5. Brew Espresso-like Coffee
Screw the parts of the pot back together using a towel to avoid burning your hands and, with the lid open, place the moka pot over medium heat. When the coffee starts gushing out of the spout, it has a temperature of around 60 degrees Celsius, after that the temperature will rise exponentially, which results in bitterness. You can avoid this by removing the Moka pot from the heat when the coffee has filled half the vessel or, if you have a thermometer handy, when the output reaches 75 degrees Celsius. Run the base under cold tap water to stop the extraction. Don’t get distracted and leave the moka pot on the heat until you hear the gurgle to avoid a bitter ending. Give the contents a good stir before serving, and enjoy black or with milk.
Tools to Improve Brewing with a Moka Pot
There are some limitations that are inherent with any method of brewing coffee. For making stovetop coffee, this includes the difficulty of controlling the water temperature, which puts coffee lovers in a bit of a pickle. Finding that sweet spot to remove the moka pot from the heat before it starts extracting bitterness is tricky. By following the steps outlined in this article, though, you will be more likely to receive good results.
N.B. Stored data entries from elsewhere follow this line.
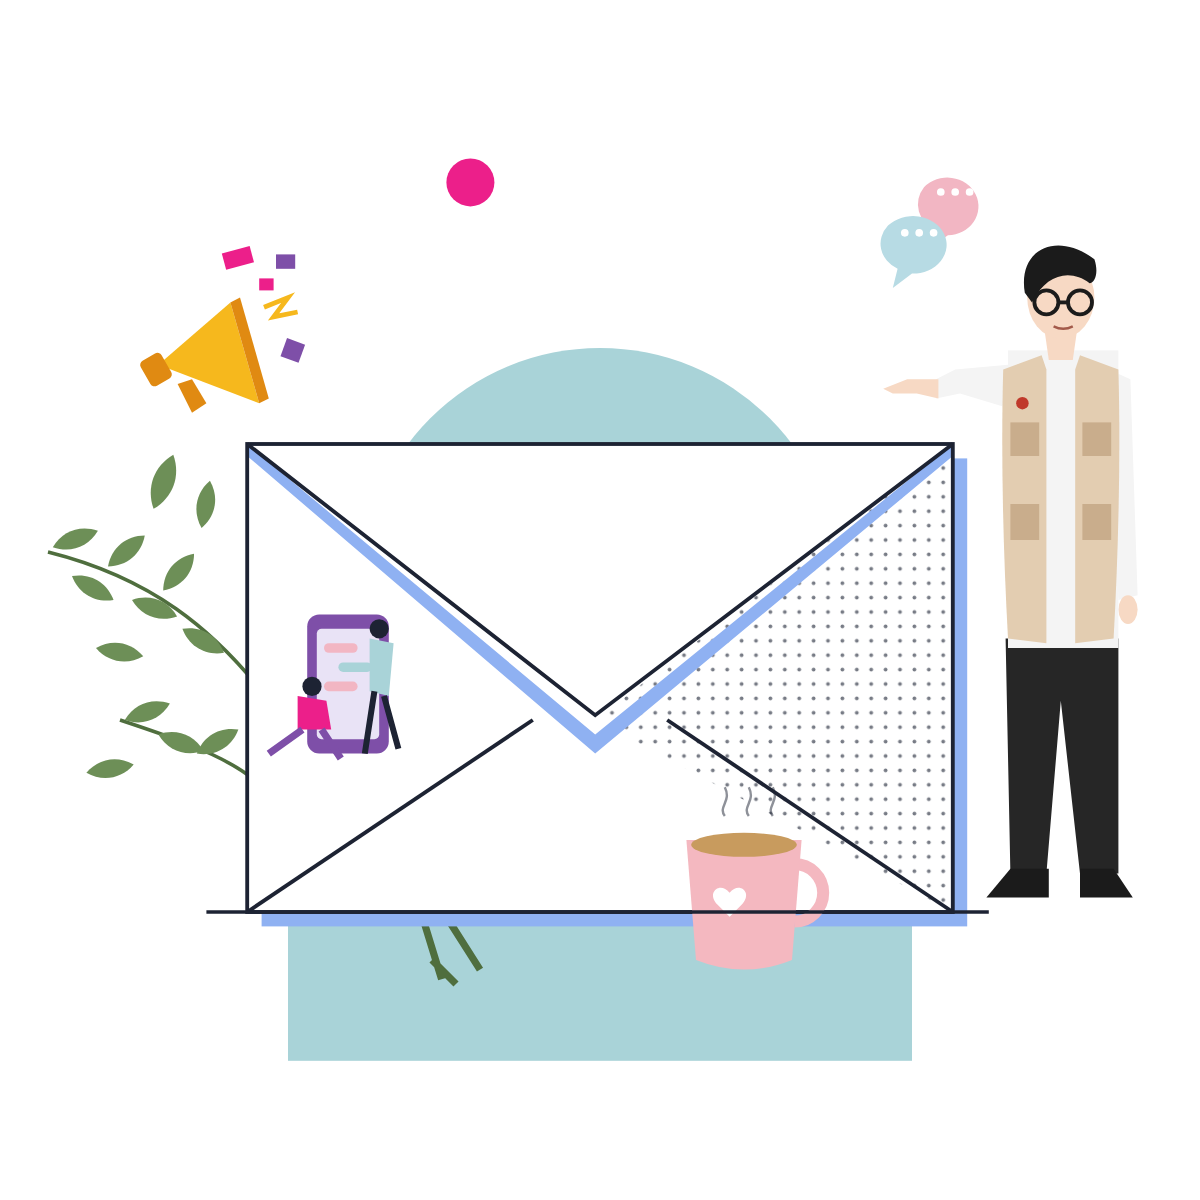
<!DOCTYPE html>
<html lang="en">
<head>
<meta charset="utf-8">
<title>Message Envelope Illustration</title>
<link rel="preconnect" href="https://fonts.googleapis.com">
<link href="https://fonts.googleapis.com/css2?family=Inter&display=swap" rel="stylesheet">
<style>
  :root {
    --paper: #ffffff;
    --ink: #1d2333;
    --teal-soft: #a9d3d8;
    --blue-edge: #8fb1f2;
    --pink-hot: #ec1f8a;
    --pink-soft: #f2b6c3;
    --bubble-blue: #b7dbe4;
    --megaphone: #f6b81d;
    --megaphone-dark: #e08a12;
    --purple: #7e4fa8;
    --leaf: #6d8f57;
    --leaf-dark: #4f6e3e;
    --vest: #e3cdb1;
    --vest-shade: #c9ad8c;
    --shirt: #f4f4f4;
    --skin: #f7d9c4;
    --hair: #1b1b1b;
    --trousers: #262626;
    --mug: #f4b8c0;
    --coffee: #c89b5e;
  }
  html, body {
    margin: 0;
    padding: 0;
    width: 1200px;
    height: 1200px;
    overflow: hidden;
    background: var(--paper);
    font-family: "Inter", sans-serif;
  }
  .artboard { display: block; width: 1200px; height: 1200px; }
</style>
</head>
<body>
<svg class="artboard" viewBox="0 0 500 500" xmlns="http://www.w3.org/2000/svg" role="img" aria-label="Envelope with a man, coffee mug, plant and megaphone">
  <defs>
    <pattern id="dot-grid" width="6" height="6" patternUnits="userSpaceOnUse">
      <circle cx="3" cy="3" r="0.8" fill="var(--ink)" opacity="0.6"/>
    </pattern>
    <path id="leaf" d="M0 0 C6 -5 14 -5 20 0 C14 5 6 5 0 0 Z"/>
    <clipPath id="envelope-clip"><rect x="103" y="185" width="294" height="195"/></clipPath>
  </defs>

  <g class="backdrop" fill="var(--teal-soft)">
    <circle cx="250" cy="245" r="100"/>
    <rect x="120" y="320" width="260" height="122"/>
  </g>

  <circle class="accent-dot" cx="196" cy="76" r="10" fill="var(--pink-hot)"/>

  <g class="megaphone">
    <path d="M66 152 L96 126 L108 168 Z" fill="var(--megaphone)"/>
    <path d="M96 126 L108 168 L112 166 L100 124 Z" fill="var(--megaphone-dark)"/>
    <rect x="60" y="148" width="10" height="12" rx="2" fill="var(--megaphone-dark)" transform="rotate(-30 65 154)"/>
    <path d="M74 160 L80 172 L86 168 L80 158 Z" fill="var(--megaphone-dark)"/>
    <rect x="93" y="104" width="12" height="7" fill="var(--pink-hot)" transform="rotate(-15 99 107)"/>
    <rect x="115" y="106" width="8" height="6" fill="var(--purple)"/>
    <path d="M110 128 L120 124 L114 132 L124 130" fill="none" stroke="var(--megaphone)" stroke-width="2"/>
    <rect x="118" y="142" width="8" height="8" fill="var(--purple)" transform="rotate(20 122 146)"/>
    <rect x="108" y="116" width="6" height="5" fill="var(--pink-hot)"/>
  </g>

  <g class="chat-bubbles">
    <path d="M385 78 a13 12 0 1 1 10 20 l-6 4 1 -6 a13 12 0 0 1 -5 -18 Z" fill="var(--pink-soft)"/>
    <g fill="var(--paper)"><circle cx="392" cy="80" r="1.6"/><circle cx="398" cy="80" r="1.6"/><circle cx="404" cy="80" r="1.6"/></g>
    <path d="M370 94 a14 12 0 1 1 10 20 l-8 6 2 -8 a14 12 0 0 1 -4 -18 Z" fill="var(--bubble-blue)"/>
    <g fill="var(--paper)"><circle cx="377" cy="97" r="1.6"/><circle cx="383" cy="97" r="1.6"/><circle cx="389" cy="97" r="1.6"/></g>
  </g>

  <g class="plant">
    <path d="M20 230 C60 240 90 260 118 300" fill="none" stroke="var(--leaf-dark)" stroke-width="1.5"/>
    <path d="M50 300 C80 310 110 320 118 340" fill="none" stroke="var(--leaf-dark)" stroke-width="1.5"/>
    <g fill="var(--leaf)">
      <use href="#leaf" transform="translate(22 228) rotate(-20)"/>
      <use href="#leaf" transform="translate(30 240) rotate(30)"/>
      <use href="#leaf" transform="translate(45 236) rotate(-40)"/>
      <use href="#leaf" transform="translate(55 250) rotate(20)"/>
      <use href="#leaf" transform="translate(68 246) rotate(-50)"/>
      <use href="#leaf" transform="translate(76 262) rotate(30)"/>
      <use href="#leaf" transform="translate(64 212) rotate(-70) scale(1.2)"/>
      <use href="#leaf" transform="translate(84 220) rotate(-80)"/>
      <use href="#leaf" transform="translate(40 270) rotate(10)"/>
      <use href="#leaf" transform="translate(52 300) rotate(-20)"/>
      <use href="#leaf" transform="translate(66 306) rotate(20)"/>
      <use href="#leaf" transform="translate(36 322) rotate(-10)"/>
      <use href="#leaf" transform="translate(82 314) rotate(-30)"/>
    </g>
    <path d="M176 382 L184 408 M186 382 L200 404 M180 400 L190 410" stroke="var(--leaf-dark)" stroke-width="3" fill="none"/>
  </g>

  <g class="envelope">
    <rect x="109" y="191" width="294" height="195" fill="var(--blue-edge)"/>
    <rect x="103" y="185" width="294" height="195" fill="var(--paper)"/>
    <g clip-path="url(#envelope-clip)">
      <path d="M248 300 L397 185 L397 380 Z" fill="url(#dot-grid)"/>
      <path d="M103 185 L248 306 L397 185 L397 190 L248 314 L103 190 Z" fill="var(--blue-edge)"/>
    </g>
    <g fill="none" stroke="var(--ink)" stroke-width="1.6">
      <rect x="103" y="185" width="294" height="195"/>
      <path d="M103 185 L248 298 L397 185"/>
      <path d="M103 380 L222 300"/>
      <path d="M397 380 L278 300"/>
    </g>
  </g>

  <g class="phone-scene">
    <rect x="128" y="256" width="34" height="58" rx="5" fill="var(--purple)"/>
    <rect x="132" y="262" width="26" height="46" rx="2" fill="#e9e3f6"/>
    <rect x="135" y="268" width="14" height="4" rx="2" fill="var(--pink-soft)"/>
    <rect x="141" y="276" width="14" height="4" rx="2" fill="var(--teal-soft)"/>
    <rect x="135" y="284" width="14" height="4" rx="2" fill="var(--pink-soft)"/>
    <circle cx="158" cy="262" r="4" fill="var(--ink)"/>
    <path d="M154 266 L164 268 L162 290 L154 288 Z" fill="var(--teal-soft)"/>
    <path d="M156 288 L152 314 M160 290 L166 312" stroke="var(--ink)" stroke-width="2.5"/>
    <circle cx="130" cy="286" r="4" fill="var(--ink)"/>
    <path d="M124 290 L136 292 L138 304 L124 304 Z" fill="var(--pink-hot)"/>
    <path d="M126 304 L112 314 M134 304 L142 316" stroke="var(--purple)" stroke-width="3"/>
  </g>

  <g class="coffee-mug">
    <path d="M331 360 a12 12 0 0 1 0 24" fill="none" stroke="var(--mug)" stroke-width="5"/>
    <path d="M286 350 L334 350 L330 400 Q310 408 290 400 Z" fill="var(--mug)"/>
    <ellipse cx="310" cy="352" rx="22" ry="5" fill="var(--coffee)"/>
    <path d="M304 372 c-4 -5 -10 0 -5 5 l5 5 l5 -5 c5 -5 -1 -10 -5 -5 Z" fill="var(--paper)"/>
    <path d="M302 340 c-3 -4 3 -6 0 -12 M312 340 c-3 -4 3 -6 0 -12 M322 340 c-3 -4 3 -6 0 -12" fill="none" stroke="var(--ink)" stroke-width="1" opacity="0.5"/>
  </g>

  <path class="floor-line" d="M86 380 L412 380" stroke="var(--ink)" stroke-width="1.4"/>

  <g class="man">
    <!-- trousers and shoes -->
    <path d="M419 266 L466 266 L466 364 L450 364 L442 292 L436 364 L421 364 Z" fill="var(--trousers)"/>
    <path d="M421 362 L411 374 L437 374 L437 362 Z" fill="var(--hair)"/>
    <path d="M450 362 L450 374 L472 374 L464 362 Z" fill="var(--hair)"/>
    <!-- hanging arm -->
    <path d="M462 154 L471 158 L474 248 L466 250 Z" fill="var(--shirt)"/>
    <ellipse cx="470" cy="254" rx="4" ry="6" fill="var(--skin)"/>
    <!-- pointing arm -->
    <path d="M420 152 L398 154 L390 158 L390 166 L400 164 L420 170 Z" fill="var(--shirt)"/>
    <path d="M391 158 L378 158 L368 162 L372 164 L382 164 L391 166 Z" fill="var(--skin)"/>
    <!-- shirt -->
    <rect x="420" y="146" width="46" height="124" fill="var(--shirt)"/>
    <!-- fitted vest -->
    <path d="M418 154 L434 148 L436 154 L436 268 L420 266 C418 230 417 190 418 154 Z" fill="var(--vest)"/>
    <path d="M466 154 L450 148 L448 154 L448 268 L464 266 C466 230 467 190 466 154 Z" fill="var(--vest)"/>
    <g fill="var(--vest-shade)">
      <rect x="421" y="176" width="12" height="14"/><rect x="451" y="176" width="12" height="14"/>
      <rect x="421" y="210" width="12" height="15"/><rect x="451" y="210" width="12" height="15"/>
    </g>
    <circle cx="426" cy="168" r="2.6" fill="#c0392b"/>
    <!-- head -->
    <path d="M435 136 L449 136 L447 150 L437 150 Z" fill="var(--skin)"/>
    <ellipse cx="442" cy="124" rx="14" ry="17" fill="var(--skin)"/>
    <path d="M427 122 C424 104 440 96 456 108 C458 114 456 118 454 118 C446 112 436 114 430 126 Z" fill="var(--hair)"/>
    <g fill="none" stroke="var(--hair)" stroke-width="1.6">
      <circle cx="436" cy="126" r="5"/><circle cx="450" cy="126" r="5"/>
      <path d="M441 126 L445 126"/>
    </g>
    <path d="M439 136 Q443 138 447 136" fill="none" stroke="#a35a4a" stroke-width="1"/>
  </g>
</svg>
</body>
</html>
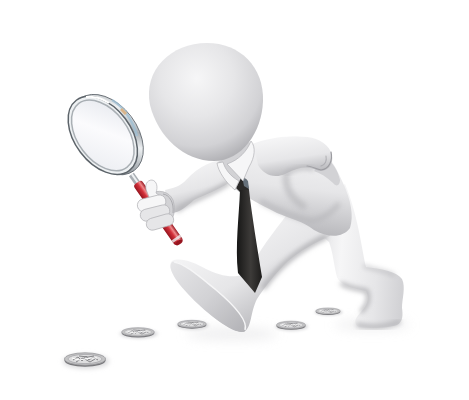
<!DOCTYPE html>
<html lang="en">
<head>
<meta charset="utf-8">
<title>Searching figure with magnifying glass</title>
<style>
:root {
  --paper: #ffffff;
  --skin-light: #f6f6f7;
  --skin: #e6e6e8;
  --skin-mid: #d2d2d5;
  --skin-dark: #b2b2b6;
  --crease: #9b9ba0;
  --tie: #2b2a29;
  --red: #d3303a;
  --red-light: #f08a8c;
  --red-dark: #96151f;
  --metal-light: #eef1f3;
  --metal: #a9afb4;
  --metal-dark: #5d646a;
}
html, body { margin: 0; background: var(--paper); }
body { width: 469px; height: 400px; overflow: hidden; }
svg { display: block; }
.crease { fill: none; stroke: var(--crease); stroke-width: 1.2; stroke-linecap: round; }
.soft { fill: none; stroke: var(--skin-dark); stroke-linecap: round; filter: url(#blur-small); }
.s-light { stop-color: var(--skin-light); }
.s-skin { stop-color: var(--skin); }
.s-mid { stop-color: var(--skin-mid); }
.s-dark { stop-color: var(--skin-dark); }
.m-light { stop-color: var(--metal-light); }
.m-mid { stop-color: var(--metal); }
.m-dark { stop-color: var(--metal-dark); }
.r-light { stop-color: var(--red-light); }
.r-mid { stop-color: var(--red); }
.r-dark { stop-color: var(--red-dark); }
</style>
</head>
<body>
<svg width="469" height="400" viewBox="0 0 469 400" role="img" aria-label="White 3D figure in a tie stepping forward with a magnifying glass along a trail of coins">
  <defs>
    <filter id="blur-small" x="-50%" y="-50%" width="200%" height="200%"><feGaussianBlur stdDeviation="2.5"/></filter>
    <filter id="blur-large" x="-50%" y="-100%" width="200%" height="300%"><feGaussianBlur stdDeviation="6"/></filter>
    <radialGradient id="head-shade" cx="0.42" cy="0.3" r="0.72">
      <stop offset="0" class="s-light"/><stop offset="0.45" class="s-skin"/><stop offset="0.8" class="s-mid"/><stop offset="1" class="s-dark"/>
    </radialGradient>
    <linearGradient id="torso-shade" x1="0.55" y1="0" x2="0.4" y2="1">
      <stop offset="0" class="s-light"/><stop offset="0.5" class="s-skin"/><stop offset="1" class="s-dark"/>
    </linearGradient>
    <linearGradient id="arm-shade" x1="0.3" y1="0" x2="0.6" y2="1">
      <stop offset="0" class="s-light"/><stop offset="0.55" class="s-skin"/><stop offset="1" class="s-dark"/>
    </linearGradient>
    <linearGradient id="front-leg-shade" x1="0.2" y1="0.2" x2="0.75" y2="0.9">
      <stop offset="0" class="s-light"/><stop offset="0.5" class="s-skin"/><stop offset="1" class="s-dark"/>
    </linearGradient>
    <linearGradient id="back-leg-shade" x1="0" y1="0.4" x2="1" y2="0.5">
      <stop offset="0" class="s-mid"/><stop offset="0.4" class="s-light"/><stop offset="0.75" class="s-skin"/><stop offset="1" class="s-mid"/>
    </linearGradient>
    <linearGradient id="sole-shade" x1="0" y1="0" x2="1" y2="1">
      <stop offset="0" class="s-skin"/><stop offset="0.5" class="s-mid"/><stop offset="1" class="s-dark"/>
    </linearGradient>
    <linearGradient id="rim-shade" x1="0" y1="0" x2="1" y2="1">
      <stop offset="0" class="m-dark"/><stop offset="0.2" class="m-light"/><stop offset="0.38" class="m-mid"/><stop offset="0.52" class="m-light"/><stop offset="0.72" class="m-mid"/><stop offset="1" class="m-dark"/>
    </linearGradient>
    <linearGradient id="lens-shade" x1="0" y1="0" x2="1" y2="1">
      <stop offset="0" stop-color="#e3e6ec"/><stop offset="0.45" stop-color="#fbfbfd"/><stop offset="1" stop-color="#e9ebf0"/>
    </linearGradient>
    <linearGradient id="handle-shade" x1="0" y1="0" x2="0" y2="1">
      <stop offset="0" class="r-dark"/><stop offset="0.3" class="r-light"/><stop offset="0.55" class="r-mid"/><stop offset="1" class="r-dark"/>
    </linearGradient>
    <linearGradient id="tie-shade" x1="0" y1="0" x2="1" y2="0">
      <stop offset="0" stop-color="#171716"/><stop offset="0.55" stop-color="#3d3b39"/><stop offset="1" stop-color="#1d1c1b"/>
    </linearGradient>
    <g id="coin">
      <ellipse cx="1" cy="2.5" rx="23" ry="7" fill="#d9d9db" filter="url(#blur-small)"/>
      <ellipse cy="1.6" rx="20.5" ry="6.2" fill="#77777a"/>
      <ellipse rx="20.5" ry="6.2" fill="#c4c4c5" stroke="#96969a" stroke-width="0.8"/>
      <ellipse rx="17" ry="4.6" fill="#dededf" stroke="#a3a3a6" stroke-width="0.7"/>
      <path d="M-12 1L-7-2L-3 2L1-3L4 1L8-2L13 1M-9 3L-2-1L5 3L10 0M-6-3L3-2L9-3" fill="none" stroke="#858588" stroke-width="1"/>
      <path d="M-13-1L-6 1L0 0L6-1L12-1" fill="none" stroke="#fff" stroke-width="1"/>
    </g>
  </defs>

  <rect width="469" height="400" fill="var(--paper)"/>

  <g id="ground-shadows" fill="#e3e3e5" filter="url(#blur-large)" opacity="0.6">
    <ellipse cx="232" cy="334" rx="46" ry="6"/>
    <ellipse cx="372" cy="325" rx="38" ry="5"/>
  </g>

  <g id="coins">
    <use href="#coin" transform="translate(85 359)"/>
    <use href="#coin" transform="translate(138 332) scale(.8 .7)"/>
    <use href="#coin" transform="translate(192 324) scale(.7 .6)"/>
    <use href="#coin" transform="translate(291 325) scale(.71 .62)"/>
    <use href="#coin" transform="translate(328 311) scale(.6 .5)"/>
  </g>

  <g id="back-leg">
    <path d="M300 214C310 232 324 236 329 242C333 252 334 266 337 277C341 286 352 288 366 291C370 299 367 306 360 313C355 318 353 324 359 327C371 329 388 328 397 325C403 322 403 315 402 308C402 299 406 287 402 279C396 271 381 269 366 267C362 250 358 215 345 184Z" fill="url(#back-leg-shade)"/>
    <path class="soft" d="M342 284C352 289 360 289 367 291C370 299 368 305 362 311" stroke-width="4"/>
    <path class="soft" d="M364 266C374 270 384 270 394 275" stroke-width="2"/>
    <path class="soft" d="M358 325C372 328 388 327 399 322" stroke-width="4"/>
  </g>

  <g id="front-leg">
    <path d="M288 213C274 232 258 251 250 270C240 280 222 277 206 269C193 262 180 257 172 261C165 268 180 285 198 303C215 320 235 333 244 332C252 327 250 313 257 299C264 288 274 275 287 262C299 251 316 242 330 236L326 208Z" fill="url(#front-leg-shade)"/>
    <path d="M172 262C180 260 195 272 213 288C234 305 249 323 245 331C238 336 216 321 198 304C179 286 166 269 172 262Z" fill="url(#sole-shade)"/>
    <path d="M174 262C184 263 200 277 215 289C234 305 248 321 245 330" fill="none" stroke="var(--skin-light)" stroke-width="1.5"/>
    <path class="soft" d="M264 287C279 266 300 249 325 237" stroke-width="5"/>
  </g>

  <g id="torso">
    <path d="M222 166C230 156 240 147 252 144C268 138 290 134 306 138C324 145 336 166 343 183C351 200 354 216 350 228C343 238 328 238 314 230C303 221 291 219 277 213C261 205 240 194 229 184Z" fill="url(#torso-shade)"/>
    <path class="soft" d="M262 202C280 212 296 218 312 221C323 219 332 212 338 205" stroke-width="5" opacity="0.6"/>
    <path class="soft" d="M286 175C285 187 291 198 303 206" stroke-width="7" opacity="0.6"/>
  </g>

  <g id="hand-on-hip">
    <path d="M326 159C333 162 338 171 340 180C340 186 336 187 333 183C327 177 320 173 314 171Z" fill="var(--skin-mid)"/>
    <path d="M254 146C273 137 300 134 316 139C327 143 334 152 332 162C330 170 321 173 314 169C306 166 297 168 287 173C274 180 263 174 258 165Z" fill="url(#arm-shade)"/>
    <path class="crease" d="M331 152C333 161 329 169 321 170C316 169 311 166 307 166"/>
    <path class="crease" d="M326 156C327 161 325 165 321 166" opacity="0.6"/>
    <path class="soft" d="M286 173C296 168 305 166 313 169" stroke-width="3"/>
  </g>

  <g id="reaching-arm">
    <path d="M229 159C213 160 199 166 187 179C180 187 173 188 165 190L169 213C178 214 186 207 194 200C205 195 217 190 231 182Z" fill="url(#arm-shade)"/>
    <path class="soft" d="M178 210C190 200 211 195 228 183" stroke-width="4"/>
  </g>

  <g id="tie">
    <path d="M230 178L239 174L247 180L249 190L243 195L236 188Z" fill="var(--tie)"/>
    <path d="M240 190L249 190C252 216 257 246 262 277L255 293L238 273C235 246 239 217 240 190Z" fill="url(#tie-shade)"/>
    <path d="M242 176L248 181L249 189L244 186Z" fill="#66717b"/>
  </g>

  <g id="collar">
    <path d="M218 162L229 181L236 188L242 176L254 150L250 142Z" fill="var(--skin-mid)"/>
    <path d="M217 163C218 171 226 183 235 190L239 181C230 176 225 169 223 162Z" fill="var(--skin-light)" stroke="var(--skin-dark)" stroke-width="0.7"/>
    <path d="M251 141C256 147 255 157 249 167L243 181L227 164C239 160 247 151 251 141Z" fill="var(--skin-light)" stroke="var(--skin-dark)" stroke-width="0.7"/>
  </g>

  <g id="head">
    <path d="M207 43C240 43 264 67 263 101C262 132 242 161 214 161C184 161 158 137 150 105C143 70 171 43 207 43Z" fill="url(#head-shade)"/>
  </g>

  <g id="magnifying-glass">
    <g transform="translate(136 181) rotate(55)">
      <rect x="-8" y="-3" width="12" height="6" fill="var(--metal)"/>
      <rect x="-8" y="-1.5" width="12" height="2" fill="var(--metal-light)"/>
      <rect x="2" y="-5" width="74" height="10" rx="3" fill="url(#handle-shade)"/>
      <rect x="69" y="-5" width="3" height="10" fill="var(--metal-light)" opacity="0.8"/>
      <ellipse cx="75" rx="2" ry="4" fill="var(--red-dark)"/>
    </g>
    <g transform="rotate(53 105 135)">
      <ellipse cx="106" cy="133" rx="45" ry="30" fill="url(#rim-shade)" stroke="var(--metal-dark)" stroke-width="0.8"/>
      <ellipse cx="104" cy="137" rx="44" ry="28" fill="var(--metal-light)" stroke="var(--metal-dark)" stroke-width="1.5"/>
      <ellipse cx="104" cy="137" rx="40" ry="25" fill="url(#lens-shade)" stroke="var(--metal)" stroke-width="1.5"/>
    </g>
    <path d="M112 100C124 107 133 121 137 136" fill="none" stroke="#9fc0d4" stroke-width="2.5" opacity="0.8"/>
    <path d="M86 97C94 96 103 99 109 103" fill="none" stroke="#fff" stroke-width="2"/>
    <path d="M121 109L126 114" stroke="#d9b48a" stroke-width="3"/>
  </g>

  <g id="gripping-hand" stroke="var(--skin-dark)" stroke-width="0.7">
    <path d="M149 194C158 189 169 191 173 200C176 211 174 219 167 224L153 226Z" fill="var(--skin-mid)"/>
    <path d="M147 192C144 185 147 180 152 180C157 181 158 187 156 193L164 199L152 204Z" fill="var(--skin-light)"/>
    <rect x="137" y="197" width="29" height="13" rx="6.5" transform="rotate(-14 151 203)" fill="var(--skin-light)"/>
    <rect x="140" y="207" width="30" height="12" rx="6" transform="rotate(-14 155 213)" fill="var(--skin)"/>
    <rect x="146" y="216" width="28" height="12" rx="6" transform="rotate(-16 160 222)" fill="var(--skin)"/>
    <path d="M163 194C170 195 174 203 173 213" fill="none" stroke="var(--crease)"/>
  </g>
</svg>
</body>
</html>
If you are struggling with hitting the correct water temperature, it may be worth your while to invest in an affordable thermometer, such as the Inkbird Food Thermometer, to gain more control.While the moka pot doesn’t give much room to experiment with brewing recipes due to the limited size of the water chamber and coffee collector, there are a few other tools available that will improve your overall moka pot experience and reduce bitterness, such as paper filters. With or without an extra filter, by following the simple instructions listed here, you’ll be well on your way to enjoying a consistently delicious cup of espresso-like coffee from the comfort of your own home time and time, again.